All lines in the data that hold the word "width" need copying.

PROVIDED MATERIAL Block Start

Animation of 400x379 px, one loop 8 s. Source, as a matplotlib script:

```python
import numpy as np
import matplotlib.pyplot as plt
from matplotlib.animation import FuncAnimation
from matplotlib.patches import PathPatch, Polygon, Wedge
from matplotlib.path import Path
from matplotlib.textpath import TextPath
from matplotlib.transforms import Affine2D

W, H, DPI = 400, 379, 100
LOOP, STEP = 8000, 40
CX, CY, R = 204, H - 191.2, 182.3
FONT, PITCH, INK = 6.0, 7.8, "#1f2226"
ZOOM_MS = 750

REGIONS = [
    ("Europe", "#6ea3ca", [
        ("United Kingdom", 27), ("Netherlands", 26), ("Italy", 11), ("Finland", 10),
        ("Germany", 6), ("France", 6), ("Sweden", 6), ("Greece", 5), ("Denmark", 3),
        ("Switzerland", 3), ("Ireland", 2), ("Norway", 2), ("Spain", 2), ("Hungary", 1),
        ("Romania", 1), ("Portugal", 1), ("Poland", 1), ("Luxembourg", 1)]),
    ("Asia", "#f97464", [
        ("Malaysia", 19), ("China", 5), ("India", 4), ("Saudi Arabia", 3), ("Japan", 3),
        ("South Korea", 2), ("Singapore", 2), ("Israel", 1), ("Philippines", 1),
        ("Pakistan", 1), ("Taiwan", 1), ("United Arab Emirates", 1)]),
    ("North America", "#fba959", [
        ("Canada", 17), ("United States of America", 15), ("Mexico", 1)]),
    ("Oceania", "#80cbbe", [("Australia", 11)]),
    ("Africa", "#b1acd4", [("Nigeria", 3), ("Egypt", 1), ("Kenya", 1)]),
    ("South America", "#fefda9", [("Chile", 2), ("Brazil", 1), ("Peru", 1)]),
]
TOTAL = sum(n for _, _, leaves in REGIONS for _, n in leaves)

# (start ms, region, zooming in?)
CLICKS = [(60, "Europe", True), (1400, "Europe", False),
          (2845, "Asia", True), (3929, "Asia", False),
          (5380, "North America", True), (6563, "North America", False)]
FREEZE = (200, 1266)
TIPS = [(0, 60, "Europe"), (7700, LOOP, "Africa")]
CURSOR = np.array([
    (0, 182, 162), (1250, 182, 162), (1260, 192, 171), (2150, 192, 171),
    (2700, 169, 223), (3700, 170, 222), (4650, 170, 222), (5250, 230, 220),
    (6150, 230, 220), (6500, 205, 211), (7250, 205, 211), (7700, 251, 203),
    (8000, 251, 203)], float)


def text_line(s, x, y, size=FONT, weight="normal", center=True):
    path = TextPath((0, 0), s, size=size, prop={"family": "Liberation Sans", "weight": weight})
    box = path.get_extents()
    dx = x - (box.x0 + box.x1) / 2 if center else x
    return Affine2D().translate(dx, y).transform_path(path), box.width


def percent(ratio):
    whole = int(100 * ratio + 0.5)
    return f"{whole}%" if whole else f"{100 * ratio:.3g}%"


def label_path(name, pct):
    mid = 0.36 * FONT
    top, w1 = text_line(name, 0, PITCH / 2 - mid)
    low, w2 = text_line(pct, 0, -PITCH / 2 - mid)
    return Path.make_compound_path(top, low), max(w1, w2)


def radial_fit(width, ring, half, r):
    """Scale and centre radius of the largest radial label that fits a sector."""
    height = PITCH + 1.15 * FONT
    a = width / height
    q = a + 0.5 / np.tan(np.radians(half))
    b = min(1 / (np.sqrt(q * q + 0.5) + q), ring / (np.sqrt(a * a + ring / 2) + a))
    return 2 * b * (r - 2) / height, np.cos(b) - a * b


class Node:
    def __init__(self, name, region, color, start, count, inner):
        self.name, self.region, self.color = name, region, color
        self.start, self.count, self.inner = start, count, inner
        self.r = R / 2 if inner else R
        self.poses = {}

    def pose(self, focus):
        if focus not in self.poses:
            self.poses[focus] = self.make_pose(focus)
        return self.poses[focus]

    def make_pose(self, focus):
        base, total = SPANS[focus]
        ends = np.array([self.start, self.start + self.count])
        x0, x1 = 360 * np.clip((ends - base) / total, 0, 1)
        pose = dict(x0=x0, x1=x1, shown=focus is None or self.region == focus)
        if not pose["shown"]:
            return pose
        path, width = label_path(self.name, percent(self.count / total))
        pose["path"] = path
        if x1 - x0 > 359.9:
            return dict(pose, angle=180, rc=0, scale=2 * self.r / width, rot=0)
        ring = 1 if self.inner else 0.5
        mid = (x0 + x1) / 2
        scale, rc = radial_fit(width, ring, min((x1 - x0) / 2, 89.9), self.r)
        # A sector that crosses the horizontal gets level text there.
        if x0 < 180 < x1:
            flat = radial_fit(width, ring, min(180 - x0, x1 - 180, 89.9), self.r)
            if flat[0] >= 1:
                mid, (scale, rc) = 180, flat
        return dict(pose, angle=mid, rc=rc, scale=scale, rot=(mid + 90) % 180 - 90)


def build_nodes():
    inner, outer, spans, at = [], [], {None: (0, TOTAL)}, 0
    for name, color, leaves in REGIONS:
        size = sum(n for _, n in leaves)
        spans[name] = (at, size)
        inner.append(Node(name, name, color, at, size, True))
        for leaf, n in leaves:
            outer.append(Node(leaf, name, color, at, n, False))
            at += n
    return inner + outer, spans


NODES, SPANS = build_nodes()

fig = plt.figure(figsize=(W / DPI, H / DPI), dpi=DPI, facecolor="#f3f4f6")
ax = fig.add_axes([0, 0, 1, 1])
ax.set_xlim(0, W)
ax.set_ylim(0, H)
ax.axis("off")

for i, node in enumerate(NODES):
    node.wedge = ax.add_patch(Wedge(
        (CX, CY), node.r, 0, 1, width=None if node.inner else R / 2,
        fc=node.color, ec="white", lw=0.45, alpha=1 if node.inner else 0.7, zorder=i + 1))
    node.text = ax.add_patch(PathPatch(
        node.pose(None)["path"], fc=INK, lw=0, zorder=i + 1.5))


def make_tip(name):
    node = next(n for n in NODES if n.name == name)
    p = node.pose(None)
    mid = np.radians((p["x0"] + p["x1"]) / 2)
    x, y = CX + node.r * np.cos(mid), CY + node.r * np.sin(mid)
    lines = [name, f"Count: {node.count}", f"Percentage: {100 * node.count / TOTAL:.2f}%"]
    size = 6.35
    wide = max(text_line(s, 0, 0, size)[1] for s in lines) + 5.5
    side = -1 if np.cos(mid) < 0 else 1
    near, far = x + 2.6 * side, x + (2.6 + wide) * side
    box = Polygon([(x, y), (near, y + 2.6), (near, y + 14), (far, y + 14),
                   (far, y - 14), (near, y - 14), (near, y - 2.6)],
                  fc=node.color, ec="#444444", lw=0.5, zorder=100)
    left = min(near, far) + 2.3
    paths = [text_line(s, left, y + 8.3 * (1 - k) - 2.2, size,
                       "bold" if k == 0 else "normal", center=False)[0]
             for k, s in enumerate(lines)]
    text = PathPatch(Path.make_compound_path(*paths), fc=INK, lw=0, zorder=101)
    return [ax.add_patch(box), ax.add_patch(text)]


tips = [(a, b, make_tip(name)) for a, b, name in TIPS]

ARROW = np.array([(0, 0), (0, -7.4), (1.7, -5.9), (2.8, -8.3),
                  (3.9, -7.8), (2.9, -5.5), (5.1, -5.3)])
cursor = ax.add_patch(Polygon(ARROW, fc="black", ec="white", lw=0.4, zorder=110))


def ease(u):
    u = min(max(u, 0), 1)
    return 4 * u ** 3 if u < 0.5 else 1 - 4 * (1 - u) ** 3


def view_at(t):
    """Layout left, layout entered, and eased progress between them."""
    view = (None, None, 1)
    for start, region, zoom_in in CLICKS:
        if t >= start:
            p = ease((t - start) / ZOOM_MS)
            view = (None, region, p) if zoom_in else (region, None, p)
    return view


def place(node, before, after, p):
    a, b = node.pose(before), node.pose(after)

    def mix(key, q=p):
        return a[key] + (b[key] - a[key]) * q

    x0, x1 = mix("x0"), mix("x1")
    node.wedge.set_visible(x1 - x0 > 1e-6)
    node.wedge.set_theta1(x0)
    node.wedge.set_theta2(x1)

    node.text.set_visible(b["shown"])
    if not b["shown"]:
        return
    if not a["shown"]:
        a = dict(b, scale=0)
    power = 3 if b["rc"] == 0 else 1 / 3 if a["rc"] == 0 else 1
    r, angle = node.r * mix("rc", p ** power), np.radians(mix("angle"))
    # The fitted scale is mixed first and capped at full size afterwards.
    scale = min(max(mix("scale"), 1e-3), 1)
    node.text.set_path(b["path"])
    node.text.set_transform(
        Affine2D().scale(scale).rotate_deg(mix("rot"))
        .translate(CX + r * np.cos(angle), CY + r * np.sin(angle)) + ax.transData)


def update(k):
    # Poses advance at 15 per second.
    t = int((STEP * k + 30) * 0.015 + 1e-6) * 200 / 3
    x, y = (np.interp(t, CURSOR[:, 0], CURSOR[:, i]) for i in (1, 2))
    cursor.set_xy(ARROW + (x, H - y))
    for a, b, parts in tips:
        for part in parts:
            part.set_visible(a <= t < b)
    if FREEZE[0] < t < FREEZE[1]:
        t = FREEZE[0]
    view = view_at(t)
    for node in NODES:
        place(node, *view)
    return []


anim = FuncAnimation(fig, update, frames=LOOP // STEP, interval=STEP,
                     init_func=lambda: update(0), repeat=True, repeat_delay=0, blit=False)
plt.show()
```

PROVIDED MATERIAL Block End

> RESPONSE BELOW:
    return Affine2D().translate(dx, y).transform_path(path), box.width
def radial_fit(width, ring, half, r):
    a = width / height
        path, width = label_path(self.name, percent(self.count / total))
            return dict(pose, angle=180, rc=0, scale=2 * self.r / width, rot=0)
        scale, rc = radial_fit(width, ring, min((x1 - x0) / 2, 89.9), self.r)
            flat = radial_fit(width, ring, min(180 - x0, x1 - 180, 89.9), self.r)
        (CX, CY), node.r, 0, 1, width=None if node.inner else R / 2,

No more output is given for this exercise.